The U.S. Department of Agriculture’s (USDA) Economic Research Service also recently studied nearly 5,000 foods based on price per calories, price per edible gram and price per average portion.
Their research indicated that carrots, onions, pinto beans and mashed potatoes are all less expensive per portion than ice cream, sweet rolls, pork chops and ground beef.
And interestingly, protein foods and food high in saturated fat, added sugars and sodium were all more expensive than fruits, vegetables, dairy and grains based on their methods of analysis.
Basically the message here is that families can eat well and not break the bank while doing it.
So while The Centers for Disease Control has found that less than 14% of U.S. adults consume 2-4 servings of fruits & vegetables per day--economics do not seem or need to be the roadblock.
Another great source for healthy, inexpensive meals can be found here. These "heart healthy" recipes break it down by price so you know exactly what you're spending on your next trip to the grocery store.
This is a great resource for families on-the-go who are looking to stay within their food budget.
Bottom-line: it is possible to feed your family health and nutritious meals and you can even seek out guidance on how to do so.
So, do your homework--and eat well!
How do you eat healthy and save money doing so?
Tara Weng is the national editor of parenting and health for GalTime. She is also a media consultant with a focus on medical and consumer topics. Her professional experience includes a stint as a medical/features producer at the NBC affiliate in Boston, MA and a media relations position at a top teaching hospital in Boston. Tara has also done public relations consulting work and has written for several online and print media outlets.

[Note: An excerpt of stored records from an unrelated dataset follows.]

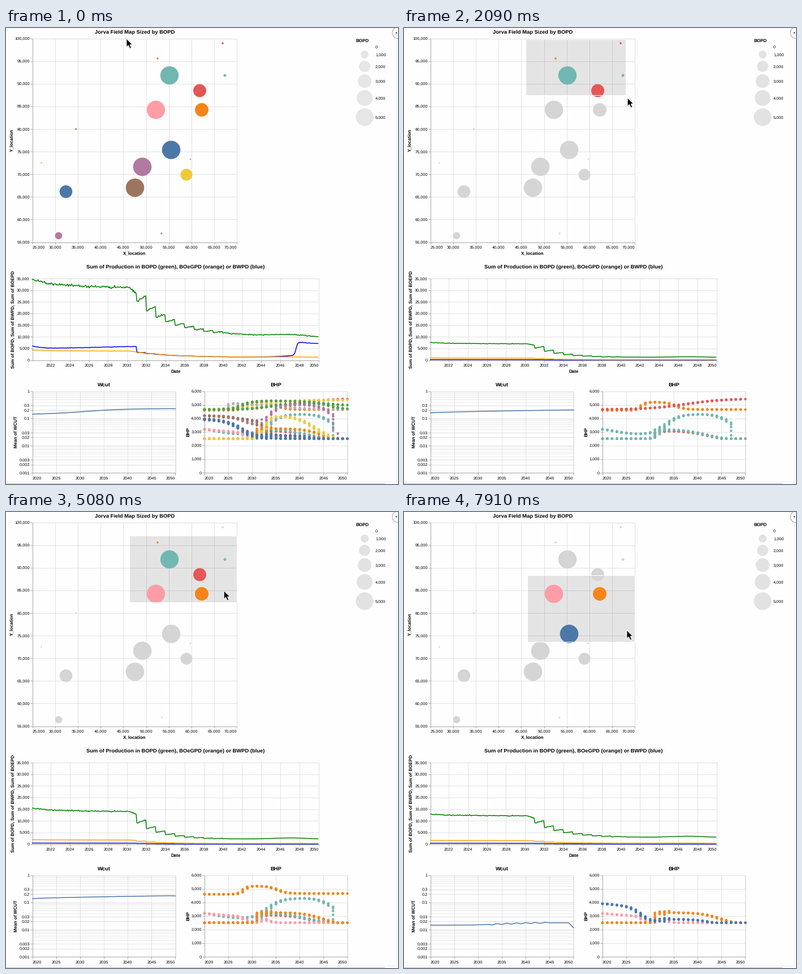
Animation of 693x808 px, one loop 8000 ms. Source, as a matplotlib script:

```python
import numpy as np
import matplotlib.pyplot as plt
from matplotlib.animation import FuncAnimation
from matplotlib.collections import LineCollection
from matplotlib.patches import Circle, Polygon, Rectangle

W, H, DPI = 693, 808, 64
PX = 72 / DPI
INTERVAL, FRAMES = 50, 160
START, STEP = 750, 149.17

plt.rcParams["font.family"] = "Liberation Sans"
plt.rcParams["text.hinting"] = "none"

BLUE, ORANGE, RED, TEAL, GREEN = "#4c78a8", "#f58518", "#e45756", "#72b7b2", "#54a24b"
YELLOW, PURPLE, PINK, BROWN, GREY = "#eeca3b", "#b279a2", "#ff9da6", "#9d755d", "#bab0ac"
FADED, GRID, AXIS = "#d5d5d5", "#dddddd", "#999999"

fig = plt.figure(figsize=(W / DPI, H / DPI), dpi=DPI, facecolor="#fefefe")
ax = fig.add_axes([0, 0, 1, 1])
ax.set_xlim(0, W)
ax.set_ylim(H, 0)
ax.axis("off")
rng = np.random.default_rng(7)

# ---------- static chart furniture ----------


def text(x, y, s, size=7.4, bold=False, ha="center", rotation=0):
    shift = 0.36 * size
    x, y = (x + shift, y) if rotation else (x, y + shift)
    ax.text(x, y, s, fontsize=size * PX, weight="bold" if bold else "normal",
            ha=ha, va="baseline", rotation=rotation, rotation_mode="anchor")


def segments(lines, color, width=0.8, z=1):
    ax.add_collection(LineCollection(lines, colors=color, linewidths=width * PX, zorder=z))


def chart(box, xticks, yticks, title, title_y, ylabel, ylabel_x, minor=()):
    """Ticks are (position, label) pairs."""
    x0, y0, x1, y1 = box
    segments([[(x0, y), (x1, y)] for y in minor], "#e4e4e4", 0.7)
    segments([[(x, y0), (x, y1)] for x, _ in xticks], GRID)
    segments([[(x0, y), (x1, y)] for y, _ in yticks], GRID)
    segments([[(x0, y0), (x1, y0)], [(x1, y0), (x1, y1)]], GRID)
    marks = [[(x0, y0), (x0, y1)], [(x0, y1), (x1, y1)]]
    marks += [[(x, y1), (x, y1 + 3.7)] for x, _ in xticks]
    marks += [[(x0 - 3.7, y), (x0, y)] for y, _ in yticks]
    segments(marks, AXIS, 0.8, 1.2)
    for x, s in xticks:
        ha = "left" if x - x0 < 1 else "right" if x1 - x < 1 else "center"
        text(x, y1 + 9, s, ha=ha)
    for y, s in yticks:
        text(x0 - 5.2, y, s, ha="right")
    text((x0 + x1) / 2, title_y, title, 9.4, True)
    text(ylabel_x, (y0 + y1) / 2, ylabel, 8, True, rotation=90)


def production_x(year):
    return 552.6 - (50 - year) * 16.915


def production_y(v):
    return 588.5 - v * 20.64 / 5000


def wcut_y(v):
    return 643.5 - 48.17 * np.log10(v)


def bhp_y(v):
    return 788 - v * 24.08 / 1000


def five_years(x0):
    return [(x0 + 42.08 * i, str(2020 + 5 * i)) for i in range(7)]


chart((47, 18.5, 408, 379.5),
      [(47 + 40.11 * i, f"{25000 + 5000 * i:,}") for i in range(10)],
      [(379.5 - 40.11 * i, f"{55000 + 5000 * i:,}") for i in range(10)],
      "Jorva Field Map Sized by BOPD", 7, "Y_location", 9.5)
text(227.5, 399, "X_location", 8, True)

chart((47, 444, 552.6, 588.5),
      [(production_x(y), str(2000 + y)) for y in range(22, 51, 2)],
      [(production_y(v), f"{v:,}") for v in range(0, 35001, 5000)],
      "Sum of Production in BOPD (green), BOeGPD (orange) or BWPD (blue)", 423,
      "Sum of BOPD, Sum of BWPD, Sum of BOEPD", 13)
text(300, 608, "Date", 8, True)

decades = [10.0 ** -e for e in (1, 2, 3)]
labelled = [1] + [d * m for d in decades for m in (3, 2, 1)]
chart((47, 643.5, 299.5, 788), five_years(47),
      [(wcut_y(v), f"{v:g}") for v in labelled],
      "Wcut", 632, "Mean of WCUT", 17,
      minor=[wcut_y(d * m) for d in decades for m in range(1, 10)])

chart((351, 643.5, 603.5, 788), five_years(351),
      [(bhp_y(v), f"{v:,}") for v in range(0, 6001, 1000)],
      "BHP", 632, "BHP", 321.5)


def dots(x, y, r, color, z):
    return ax.scatter(x, y, s=(2 * np.asarray(r) * PX) ** 2, c=color, linewidths=0, zorder=z)


text(618, 22, "BOPD", 8, True, "left")
sizes = np.arange(0, 5001, 1000)
legend_r = np.maximum(15.6 * np.sqrt(sizes / 5000), 0.6)
legend_y = (33, 47, 68, 94, 124, 158)
for v, y in zip(sizes, legend_y):
    text(653, y, f"{v:,}", ha="left")
legend = dots([634] * 6, legend_y, legend_r, "#e6e6e6", 3)

segments([[(689.5, 20), (689.5, 804)], [(0, 803.5), (689, 803.5)]], "#e6e6e6")
segments([[(0, 807), (669, 807)]], "#b8b8b8", 1)
ax.add_patch(Circle((693, 8.5), 10, fc="white", ec="#9a9a9a", lw=0.9 * PX, zorder=3))
ax.add_patch(Circle((690, 8.5), 1.2, fc="#333333", lw=0, zorder=4))

# ---------- well model (years counted from 2000) ----------

MONTHS = np.arange(20.1, 50.01, 1 / 12)
YEARS = np.arange(20, 51)
SAMPLES = np.arange(20, 50.01, 1 / 5)
NOISE = rng.normal(1, 0.01, MONTHS.size)
wells = []


def sigmoid(t, mid, width):
    return 1 / (1 + np.exp(-np.clip((t - mid) / width, -50, 50)))


def oil_rate(start, plateau, floor, drop, tau, bump, saw):
    """Plateau until 2031, then yearly sawtooth decline to a floor with a late bump."""
    t = MONTHS
    early = plateau + (start - plateau) * np.exp((20 - t) / 3)
    early = early * (1 - 0.09 * np.clip((t - 30.3) / 0.7, 0, 1))
    stepped = t < 40
    age = np.where(stepped, np.floor(t) - 31, t - 31.5)
    late = floor + drop * np.exp(-age / tau)
    late = late * (1 + stepped * saw * 0.9 ** age * (t % 1 - 0.5))
    late = late + bump * np.exp(-((t - 47) / 2.5) ** 2)
    return np.where(t < 31, early, late) * NOISE


def field_water():
    t = MONTHS
    early = 4700 + 1200 * np.exp(20.1 - t) + 100 * (t - 24.5)
    late = 1100 + 1900 * np.exp((31 - t) / 4) + 900 * np.exp(-abs(t - 47.6) / 1.6)
    late = late + 5700 * sigmoid(t, 47.65, 0.08)
    return np.where(t < 31, early, late) * NOISE


def pressure(start, *changes):
    """Smooth steps (amount, mid year, width), never below 2,500; unsteady in 2031-33."""
    v = start + sum(amount * sigmoid(SAMPLES, mid, width) for amount, mid, width in changes)
    unsteady = (SAMPLES >= 31) & (SAMPLES < 34) & (v < 4200)
    return np.maximum(v + unsteady * rng.uniform(-160, 160, v.size), 2500)


def well(x, y, r, color, bhp, oil=0 * MONTHS, water=None, wcut=0 * YEARS):
    px = 351 + 8.416 * (np.floor(SAMPLES + 1e-6) - 20)
    wells.append(dict(x=x, y=y, r=r, color=color, oil=oil, wcut=wcut,
                      water=0.03 * oil if water is None else water,
                      points=np.column_stack([px, bhp_y(bhp)])))


low_cut = 0.0127 + 0.003 * sigmoid(YEARS, 35, 3)
low_cut = low_cut + 0.0007 * (abs(YEARS - 38.5) < 6) * (-1.0) ** YEARS
low_cut[-1] *= 0.66
high_cut = 0.77 + 0.22 * ((YEARS - 20) / 30) ** 0.7
field_cut = 1.52 + 1.3 * sigmoid(YEARS, 32, 4)

teal_oil = oil_rate(5000, 5000, 950, 3300, 2.3, 250, 0.16)
red_oil = oil_rate(2600, 2000, 250, 1050, 2.8, 0, 0.16)
pair_oil = oil_rate(7900, 7000, 950, 3250, 2.3, 250, 0.16)
blue_oil = oil_rate(5000, 5150, 1900, 3500, 3.2, 250, 0.1)
field_oil = oil_rate(14300, 12000, 5200, 6100, 8, 100, 0.06)

# idle wells
well(268, 54, 1.8, ORANGE, pressure(4600, (600, 28.6, .5), (-550, 35.7, 1)))
well(383, 27, 1.8, RED, pressure(4650, (800, 38, 4)))
well(62.5, 239, 1.4, YELLOW, pressure(4650, (700, 32, 3)))
well(326, 232.5, 1.4, GREY, pressure(4630, (500, 25.4, .2), (-500, 36, 4)))
well(123.5, 179, 1.5, GREEN, pressure(4640, (650, 28.3, 1.2), (-350, 45, 2.5)))
well(275, 364, 1.5, GREEN, pressure(4650, (450, 34, 2), (-400, 47, 1)))
# producing wells
well(342.5, 111, 11.5, RED, pressure(2500, (580, 31.5, .3), (-700, 42.5, 2.2)),
     red_oil, wcut=low_cut)
well(289, 84, 16.2, TEAL, pressure(2500, (700, 31.7, .4), (-800, 42, 2.5)),
     teal_oil, wcut=low_cut)
well(387, 84, 2.5, TEAL,
     pressure(3300, (-500, 23, 2), (1500, 33.8, 1.4), (-600, 45.5, 1), (-2000, 47.8, .3)),
     wcut=high_cut)
well(93, 368, 6.3, PURPLE,
     pressure(4200, (-900, 29, 1.5), (1700, 34, 1), (-800, 46, 1.2), (-2200, 47.8, .3)))
well(241, 246, 16.3, PURPLE, pressure(4000, (-1500, 28, 2), (350, 36, 1.5), (-400, 42, 2)))
well(228, 283, 16.3, BROWN, pressure(4250, (-400, 26, 3), (-1000, 32.5, .8), (-500, 39, 3)))
well(265, 145, 16.2, PINK,
     pressure(3230, (-240, 23, 2), (-600, 29, .6), (300, 31.4, .3), (-300, 35, 1)),
     0.68 * pair_oil, wcut=low_cut)
well(346, 145, 12, ORANGE, pressure(2500, (750, 31.4, .3), (-900, 45, 2)),
     0.32 * pair_oil, wcut=low_cut)
well(319, 260, 10.5, YELLOW, pressure(2500, (1700, 33, .7), (-1800, 43.5, 2)),
     field_oil, field_water(), field_cut)
well(106, 290, 11.3, BLUE, pressure(3950, (-1450, 28, 2)))
well(292, 216, 16.3, BLUE,
     pressure(3950, (-250, 23, 2), (-1150, 28.3, 1.1), (200, 33, .5), (-350, 42.5, 1.5)),
     blue_oil, wcut=1.4 * low_cut)

# ---------- moving parts ----------

map_x, map_y = (np.array([w[k] for w in wells]) for k in "xy")
map_colors = np.array([w["color"] for w in wells])
bubbles = dots(map_x, map_y, [w["r"] for w in wells], map_colors, 3)
brush_fill = ax.add_patch(Rectangle((0, 0), 1, 1, fc="#333333", alpha=0.125, lw=0, zorder=2))
brush_edge = ax.add_patch(Rectangle((0, 0), 1, 1, fill=False, ec="white", lw=PX, zorder=4))
bhp_dots = dots([0], [0], 2.25, "k", 3)


def line(x, color, width=1.5):
    return ax.plot(x, np.zeros(len(x)), color=color, lw=width * PX, zorder=3)[0]


oil_line, water_line, gas_line = (line(production_x(MONTHS), c) for c in ("green", "blue", "orange"))
wcut_line = line(47 + 8.416 * (YEARS - 20), BLUE)

ARROW = np.array([(0, 0), (0, 14.8), (3.4, 11.6), (6, 17.4), (8.6, 16.3), (6.1, 10.6), (10.6, 10.6)])
cursor = ax.add_patch(Polygon(ARROW, fc="black", ec="white", lw=0.9 * PX, zorder=9))


def corner(step):
    """Lower right corner while the brush is drawn."""
    keys = (0, 3, 9, 13)
    return np.array([np.interp(step, keys, (222, 280, 392, 404.5)),
                     np.interp(step, keys, (24, 60, 119, 138.5))])


def pose(step):
    """Brush bounds (left, top, right, bottom) and pointer tip."""
    if step < 22:
        grab = np.clip((step - 20) / 2, 0, 1)
        tip = corner(step + 1) * (1 - grab) + np.array([382, 117]) * grab
        return (215, 20, *corner(step)), tip
    top = np.interp(step, (22, 29, 34, 48), (20, 41.5, 53, 111.5))
    left = min(215 + (step - 22), 218)
    tip = np.array([382 + (step - 22) * 0.46, top + 98])
    return (left, top, min(left + 190, 408), top + 118), tip


def total(key, picked):
    return sum(w[key] for w in picked)


def show_selection(mask):
    picked = [w for w, m in zip(wells, mask) if m]
    bubbles.set_facecolors(list(np.where(mask, map_colors, FADED)))
    for artist in (oil_line, water_line, gas_line, wcut_line, bhp_dots):
        artist.set_visible(bool(picked))
    if not picked:
        return
    oil = total("oil", picked)
    oil_line.set_ydata(production_y(oil))
    water_line.set_ydata(production_y(total("water", picked)))
    gas_line.set_ydata(production_y(0.125 * oil))
    mean = total("wcut", picked) / len(picked)
    wcut_line.set_ydata(wcut_y(np.where(mean > 0, mean, 1)))
    wcut_line.set_alpha(1 if mean.any() else 0.4)
    bhp_dots.set_offsets(np.vstack([w["points"] for w in picked]))
    bhp_dots.set_facecolors([w["color"] for w in picked for _ in SAMPLES])


def update(i):
    step = np.floor((i * INTERVAL + 45 - START) / STEP)
    brushing = step >= 0
    (left, top, right, bottom), tip = pose(step)
    for box in (brush_fill, brush_edge):
        box.set_bounds(left, top, right - left, bottom - top)
        box.set_visible(brushing)
    inside = (map_x > left) & (map_x < right) & (map_y > top) & (map_y < bottom)
    show_selection(inside if brushing else np.ones(len(wells), bool))
    legend.set_facecolors("#e2e2e2" if brushing else "#e6e6e6")
    cursor.set_xy(ARROW + (tip if brushing else (213, 19)))
    return []


anim = FuncAnimation(fig, update, frames=FRAMES, interval=INTERVAL, repeat=True, repeat_delay=0,
                     init_func=lambda: update(0))
plt.show()
```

She is a wife and a mother to two children (who are fantastic) and an enthusiastic New England sports fan.
More from GalTime.com:
- Secrets To Banishing Belly Bloat
- "Bad for You" Foods That Fight Fat
- Study Says: Childhood Friendships = Happy Adults
- Puberty: A Parent's Guide
Connect with GalTime on Facebook!